_EXERCISE DETAILS_
Take every line containing "opacity" from the material and copy it.
___ EXERCISE DATA
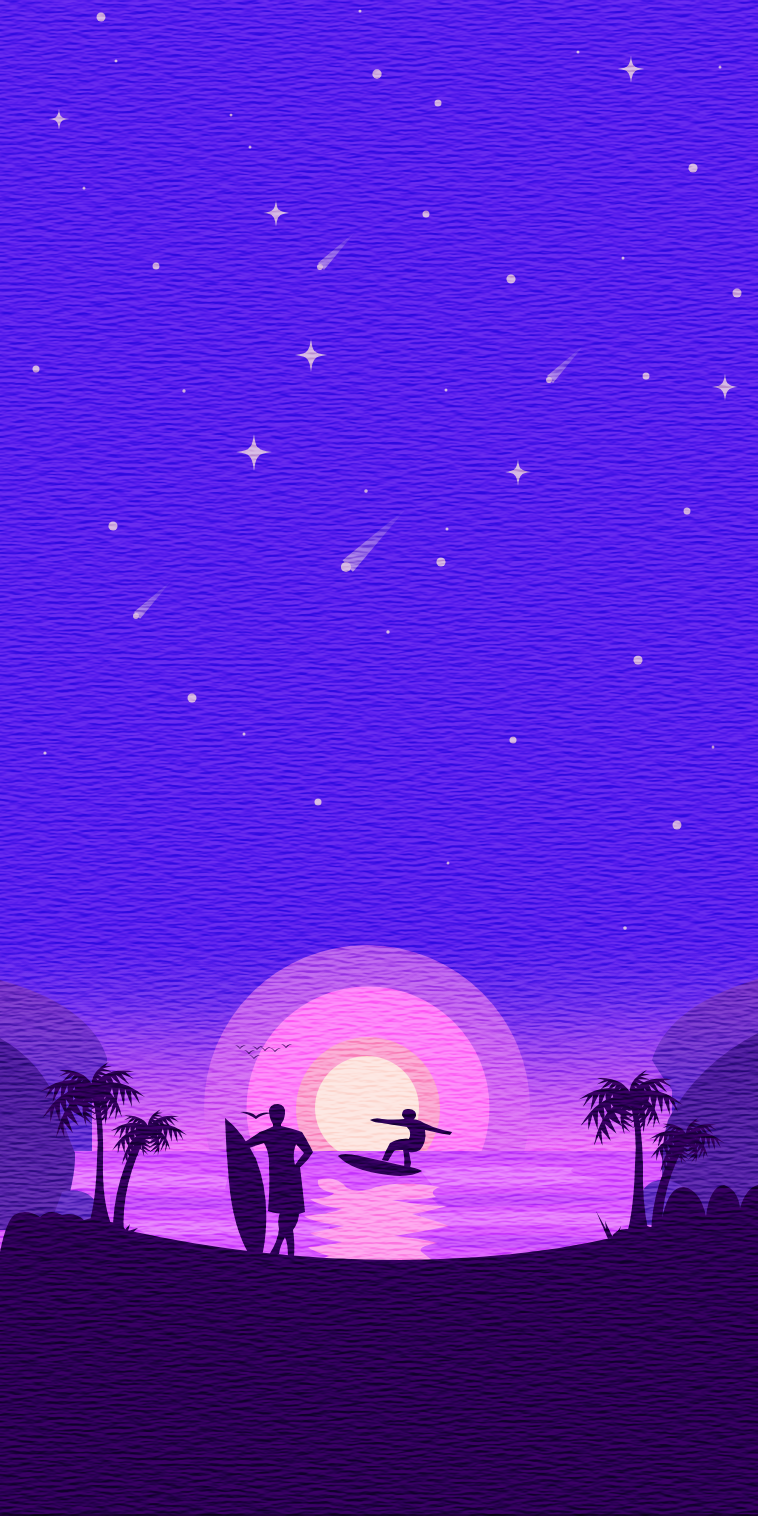
<!DOCTYPE html>
<html lang="en">
<head>
<meta charset="utf-8">
<title>Surfers at dusk</title>
<style>
:root{
  --sky:#591eed; --glow:#e873fb; --star:#d3b3e2;
  --halo:#b75df0; --ring:#fd84f8; --peach:#fba6d2; --sun:#fde5e0;
  --sea:#da5cfd; --sea-light:#e57cfd; --sea-deep:#c951fa; --reflection:#fda0ec;
  --hill-back:#7030cf; --hill-front:#4d1b9f; --bush:#6430c4;
  --ink:#2b0056; --ground:#2a0054;
}
html,body{margin:0;width:758px;height:1516px;overflow:hidden;background:var(--sky)}
svg{display:block}
.stars{fill:var(--star)}
.ink{fill:var(--ink)}
.ink-line{fill:none;stroke:var(--ink);stroke-linecap:round;stroke-linejoin:round}
.paper{mix-blend-mode:soft-light;opacity:.75}
</style>
</head>
<body>
<svg width="758" height="1516" viewBox="0 0 758 1516" role="img" aria-label="Two surfers on a palm beach under a starry violet sky">
<defs>
  <linearGradient id="dusk" x1="0" y1="0" x2="0" y2="1">
    <stop offset="0" stop-color="#591eed"/>
    <stop offset=".25" stop-color="#6a2cec"/>
    <stop offset=".6" stop-color="#aa4cf0"/>
    <stop offset="1" stop-color="#f079fa"/>
  </linearGradient>
  <linearGradient id="halo-fade" x1="0" y1="0" x2="0" y2="1">
    <stop offset="0" stop-color="#b35bec"/>
    <stop offset=".5" stop-color="#d86cf4"/>
    <stop offset="1" stop-color="#f57cf8"/>
  </linearGradient>
  <linearGradient id="hill-fade" x1="0" y1="0" x2="0" y2="1">
    <stop offset="0" stop-color="#7631c6"/>
    <stop offset="1" stop-color="#6530d6"/>
  </linearGradient>
  <linearGradient id="slope-fade" x1="0" y1="0" x2="0" y2="1">
    <stop offset="0" stop-color="#48189a"/>
    <stop offset="1" stop-color="#5924ac"/>
  </linearGradient>
  <linearGradient id="tail" x1="0" y1="1" x2="1" y2="0">
    <stop offset="0" stop-color="#d3b3e2" stop-opacity=".75"/>
    <stop offset="1" stop-color="#d3b3e2" stop-opacity="0"/>
  </linearGradient>
  <clipPath id="above-sea"><rect y="900" width="758" height="251"/></clipPath>
  <clipPath id="sea-area"><rect y="1151" width="758" height="112"/></clipPath>
  <filter id="paper-grain" x="0" y="0" width="100%" height="100%" color-interpolation-filters="sRGB">
    <feTurbulence type="fractalNoise" baseFrequency=".055 .32" numOctaves="3" seed="7"/>
    <feDiffuseLighting surfaceScale="2.6" diffuseConstant=".7" lighting-color="#fff">
      <feDistantLight azimuth="270" elevation="45"/>
    </feDiffuseLighting>
  </filter>
  <path id="sparkle" d="M0-18Q1.500-4 5-4Q6-1.500 18 0Q6 1.500 5 4Q1.500 6 0 19Q-1.500 6-5 4Q-6 1.500-18 0Q-6-1.500-5-4Q-1.500-6 0-18Z"/>
  <g id="shooting-star">
    <path d="M-2-4L36-36L4 3Z" fill="url(#tail)"/>
    <circle r="3"/>
  </g>
  <path id="frond" d="M0-2Q24-17 52 7L43 3L47 14L38 1L39 17L32-1L31 16L26-2L23 15L19-2L14 12L12 0L4 5Z"/>
  <g id="palm-crown">
    <use href="#frond"/>
    <use href="#frond" transform="rotate(-32) scale(.86)"/>
    <use href="#frond" transform="rotate(-68) scale(.62)"/>
    <use href="#frond" transform="rotate(34) scale(.75 .9)"/>
    <use href="#frond" transform="rotate(62) scale(.7 .8)"/>
    <use href="#frond" transform="scale(-1 1) rotate(22) scale(1.100 1)"/>
    <use href="#frond" transform="scale(-1 1) rotate(-6)"/>
    <use href="#frond" transform="scale(-1 1) rotate(-38) scale(.75)"/>
    <use href="#frond" transform="scale(-1 1) rotate(46) scale(1.150 .9)"/>
    <use href="#frond" transform="scale(-1 1) rotate(72) scale(.7)"/>
    <circle cy="1" r="8"/>
  </g>
  <path id="small-bird" d="M-5-2Q-2-2 0 1Q2-2 6-2Q2-1 0 2Q-2-1-5-2Z"/>
</defs>

<rect id="sky" width="758" height="1516" fill="var(--sky)"/>
<rect id="horizon-glow" y="945" width="758" height="206" fill="url(#dusk)"/>

<g id="sparkles" class="stars">
  <use href="#sparkle" transform="translate(631 69) scale(.73)"/>
  <use href="#sparkle" transform="translate(59 119) scale(.57)"/>
  <use href="#sparkle" transform="translate(276 213) scale(.72)"/>
  <use href="#sparkle" transform="translate(311 355) scale(.9)"/>
  <use href="#sparkle" transform="translate(725 387) scale(.73)"/>
  <use href="#sparkle" transform="translate(254 452)"/>
  <use href="#sparkle" transform="translate(518 472) scale(.72)"/>
</g>
<g id="large-stars" class="stars">
  <circle cx="101" cy="17" r="4.500"/><circle cx="377" cy="74" r="4.700"/><circle cx="693" cy="168" r="4.600"/>
  <circle cx="511" cy="279" r="4.600"/><circle cx="737" cy="293" r="4.600"/><circle cx="113" cy="526" r="4.600"/>
  <circle cx="441" cy="562" r="4.600"/><circle cx="638" cy="660" r="4.600"/><circle cx="192" cy="698" r="4.500"/>
  <circle cx="677" cy="825" r="4.500"/>
</g>
<g id="medium-stars" class="stars">
  <circle cx="438" cy="103" r="3.500"/><circle cx="426" cy="214" r="3.500"/><circle cx="156" cy="266" r="3.500"/>
  <circle cx="36" cy="369" r="3.500"/><circle cx="646" cy="376" r="3.500"/><circle cx="687" cy="511" r="3.500"/>
  <circle cx="513" cy="740" r="3.500"/><circle cx="318" cy="802" r="3.500"/>
</g>
<g id="tiny-stars" class="stars">
  <circle cx="360" cy="11" r="1.500"/><circle cx="116" cy="61" r="1.500"/><circle cx="578" cy="52" r="1.500"/>
  <circle cx="720" cy="67" r="1.500"/><circle cx="231" cy="115" r="1.500"/><circle cx="250" cy="147" r="1.500"/>
  <circle cx="84" cy="188" r="1.500"/><circle cx="623" cy="258" r="1.500"/><circle cx="184" cy="391" r="1.700"/>
  <circle cx="446" cy="390" r="1.500"/><circle cx="366" cy="491" r="1.800"/><circle cx="447" cy="529" r="1.500"/>
  <circle cx="388" cy="632" r="1.700"/><circle cx="244" cy="734" r="1.500"/><circle cx="45" cy="753" r="1.600"/>
  <circle cx="713" cy="747" r="1.500"/><circle cx="448" cy="863" r="1.500"/><circle cx="625" cy="928" r="1.800"/>
</g>
<g id="shooting-stars" class="stars">
  <use href="#shooting-star" x="320" y="267"/>
  <use href="#shooting-star" x="549" y="380"/>
  <use href="#shooting-star" x="136" y="616"/>
  <use href="#shooting-star" transform="translate(346 567) scale(1.900 1.850) scale(.9)"/>
</g>

<g id="sunset" clip-path="url(#above-sea)">
  <circle cx="367" cy="1108" r="163" fill="url(#halo-fade)"/>
  <circle cx="368" cy="1108" r="121.500" fill="var(--ring)"/>
  <circle cx="368" cy="1109" r="72" fill="var(--peach)"/>
  <circle cx="367" cy="1108" r="52" fill="var(--sun)"/>
</g>

<g id="back-hills" fill="url(#hill-fade)">
  <path d="M0 980Q90 1005 107 1058Q108 1070 92 1078L92 1151H0Z"/>
  <path d="M758 979Q668 1006 652 1060Q660 1074 672 1090L672 1151H758Z"/>
</g>

<g id="sea" clip-path="url(#sea-area)">
  <rect y="1151" width="758" height="112" fill="var(--sea)"/>
  <path d="M60 1151H700L640 1159Q560 1164 470 1160Q300 1168 200 1160Q130 1158 60 1163Z" fill="var(--sea-deep)" opacity=".65"/>
  <path d="M420 1170Q500 1164 574 1168Q560 1174 613 1181Q520 1189 432 1185Z" fill="var(--sea-light)"/>
  <path d="M60 1168Q150 1170 228 1177L225 1189Q150 1184 60 1190Z" fill="var(--sea-light)"/>
  <path d="M110 1195Q190 1196 310 1203L330 1214Q240 1206 110 1211Z" fill="var(--sea-deep)"/>
  <path d="M430 1196Q540 1190 640 1198Q570 1206 440 1207Z" fill="var(--sea-deep)"/>
  <path d="M420 1214Q520 1208 650 1216L620 1228Q520 1222 425 1226Z" fill="var(--sea-light)"/>
  <path d="M120 1222Q220 1219 330 1226L325 1238Q240 1232 150 1235Z" fill="var(--sea-light)"/>
  <path d="M410 1238Q500 1232 600 1238L560 1248H410Z" fill="var(--sea-deep)"/>
  <path d="M318 1180Q336 1175 347 1188Q358 1194 376 1187Q402 1180 440 1187Q428 1191 436 1197Q420 1200 392 1200Q424 1206 447 1206Q426 1212 412 1214Q440 1222 449 1226Q420 1232 394 1236Q420 1238 438 1243Q414 1247 423 1253L436 1263H318Q322 1258 329 1256Q310 1250 308 1247Q330 1245 342 1242Q318 1238 310 1233Q330 1229 344 1226Q312 1222 304 1216Q330 1214 342 1209Q318 1205 310 1199Q330 1198 334 1193Q316 1190 318 1180Z" fill="var(--reflection)"/>
</g>

<g id="front-hills" fill="url(#slope-fade)">
  <path d="M0 1038Q42 1062 58 1105Q66 1132 75 1153Q76 1182 58 1230H0Z"/>
  <path d="M758 1033Q698 1064 668 1120Q656 1160 668 1230H758Z"/>
</g>
<g id="bushes" fill="var(--bush)">
  <path d="M62 1192Q88 1186 98 1206L100 1225H50Z"/>
  <path d="M634 1225Q636 1190 652 1182Q670 1176 684 1188L690 1225Z"/>
</g>

<g id="palms" class="ink">
  <path d="M91 1090Q100 1125 97 1160Q96 1200 89 1224H111Q102 1200 103 1160Q104 1118 97 1088Z"/>
  <use href="#palm-crown" x="93" y="1090"/>
  <path d="M144 1126Q112 1180 113 1234H124Q120 1185 149 1130Z"/>
  <use href="#palm-crown" transform="translate(149 1130) scale(.73)"/>
  <path d="M629 1098Q638 1130 635 1165Q634 1205 628 1230H648Q642 1200 643 1165Q642 1125 635 1096Z"/>
  <use href="#palm-crown" transform="translate(631 1098)"/>
  <path d="M683 1136Q652 1180 651 1236H662Q660 1185 689 1138Z"/>
  <use href="#palm-crown" transform="translate(687 1138) scale(.72)"/>
</g>

<g id="birds" class="ink">
  <path d="M240 1112Q250 1111 256 1116Q262 1111 272 1113Q262 1114 256 1119Q249 1114 240 1112Z"/>
  <use href="#small-bird" x="240" y="1047"/><use href="#small-bird" x="249" y="1052"/>
  <use href="#small-bird" x="257" y="1048"/><use href="#small-bird" x="254" y="1057"/>
  <use href="#small-bird" x="265" y="1049"/><use href="#small-bird" x="275" y="1050"/>
  <use href="#small-bird" x="286" y="1046"/>
</g>

<g id="beach" fill="var(--ground)">
  <path d="M0 1252Q6 1222 14 1215Q26 1208 40 1217Q50 1208 62 1215Q76 1212 84 1220Q98 1215 108 1222Q118 1221 126 1230Q260 1260 400 1260Q520 1259 611 1238Q616 1228 628 1229Q640 1222 650 1227Q660 1228 663 1214Q670 1186 684 1187Q700 1190 706 1216Q710 1186 724 1185Q738 1190 740 1208Q746 1188 758 1185V1516H0Z"/>
  <path d="M608 1239L596 1211L606 1229L605 1221L613 1238ZM614 1237L621 1226L618 1237ZM124 1231L130 1224L128 1231L138 1228L131 1234Z"/>
</g>
<rect id="bottom-edge" y="1514" width="758" height="2" fill="#16002e"/>

<g id="standing-surfer" class="ink">
  <path id="upright-board" d="M225 1118Q243 1132 256 1159Q268 1190 266 1226Q265 1244 262 1256H250Q233 1228 229 1182Q226 1150 225 1118Z"/>
  <path id="head" d="M269 1112Q269 1104 278 1104Q286 1105 285 1114Q284 1121 281 1124V1129H273V1124Q270 1120 269 1112Z"/>
  <path id="torso" d="M274 1126Q266 1130 260 1132Q250 1139 241 1144L231 1142Q226 1148 232 1152Q238 1154 243 1150L264 1143Q270 1153 269 1168H299Q307 1162 313 1152Q307 1140 302 1132Q294 1129 281 1126ZM296 1144L304 1153Q299 1159 295 1165Q292 1154 296 1144Z" fill-rule="evenodd"/>
  <path id="shorts" d="M269 1167H300Q303 1192 305 1212Q296 1216 287 1214Q276 1214 268 1211Q270 1188 269 1167Z"/>
  <path id="legs" d="M280 1212H299Q299 1222 293 1230Q295 1242 294 1257H288Q288 1244 285 1237Q280 1246 279 1254Q274 1257 269 1255Q278 1241 279 1229Q277 1222 280 1212Z"/>
</g>

<g id="riding-surfer" class="ink">
  <path id="riding-board" d="M338 1156Q342 1152 360 1156L400 1165Q418 1168 422 1171Q410 1178 388 1175Q352 1171 338 1156Z"/>
  <path id="rider-head" d="M402 1115Q402 1108 409 1109Q417 1110 416 1116Q414 1121 409 1122Q404 1120 402 1115Z"/>
  <path id="rider-body" d="M370 1120Q376 1117 382 1119Q394 1120 404 1119Q416 1118 424 1123Q434 1128 443 1130L452 1132L450 1135Q438 1133 425 1130Q427 1142 420 1150Q415 1153 409 1152L411 1163L410 1168H404Q405 1158 403 1150Q396 1150 394 1151L388 1161L382 1160Q386 1150 390 1143Q400 1138 409 1139Q412 1132 407 1127Q394 1125 382 1123Q375 1123 370 1120Z"/>
</g>

<rect class="paper" width="758" height="1516" filter="url(#paper-grain)"/>
</svg>
</body>
</html>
______
_YOUR SOLUTION_
.paper{mix-blend-mode:soft-light;opacity:.75}
    <stop offset="0" stop-color="#d3b3e2" stop-opacity=".75"/>
    <stop offset="1" stop-color="#d3b3e2" stop-opacity="0"/>
  <path d="M60 1151H700L640 1159Q560 1164 470 1160Q300 1168 200 1160Q130 1158 60 1163Z" fill="var(--sea-deep)" opacity=".65"/>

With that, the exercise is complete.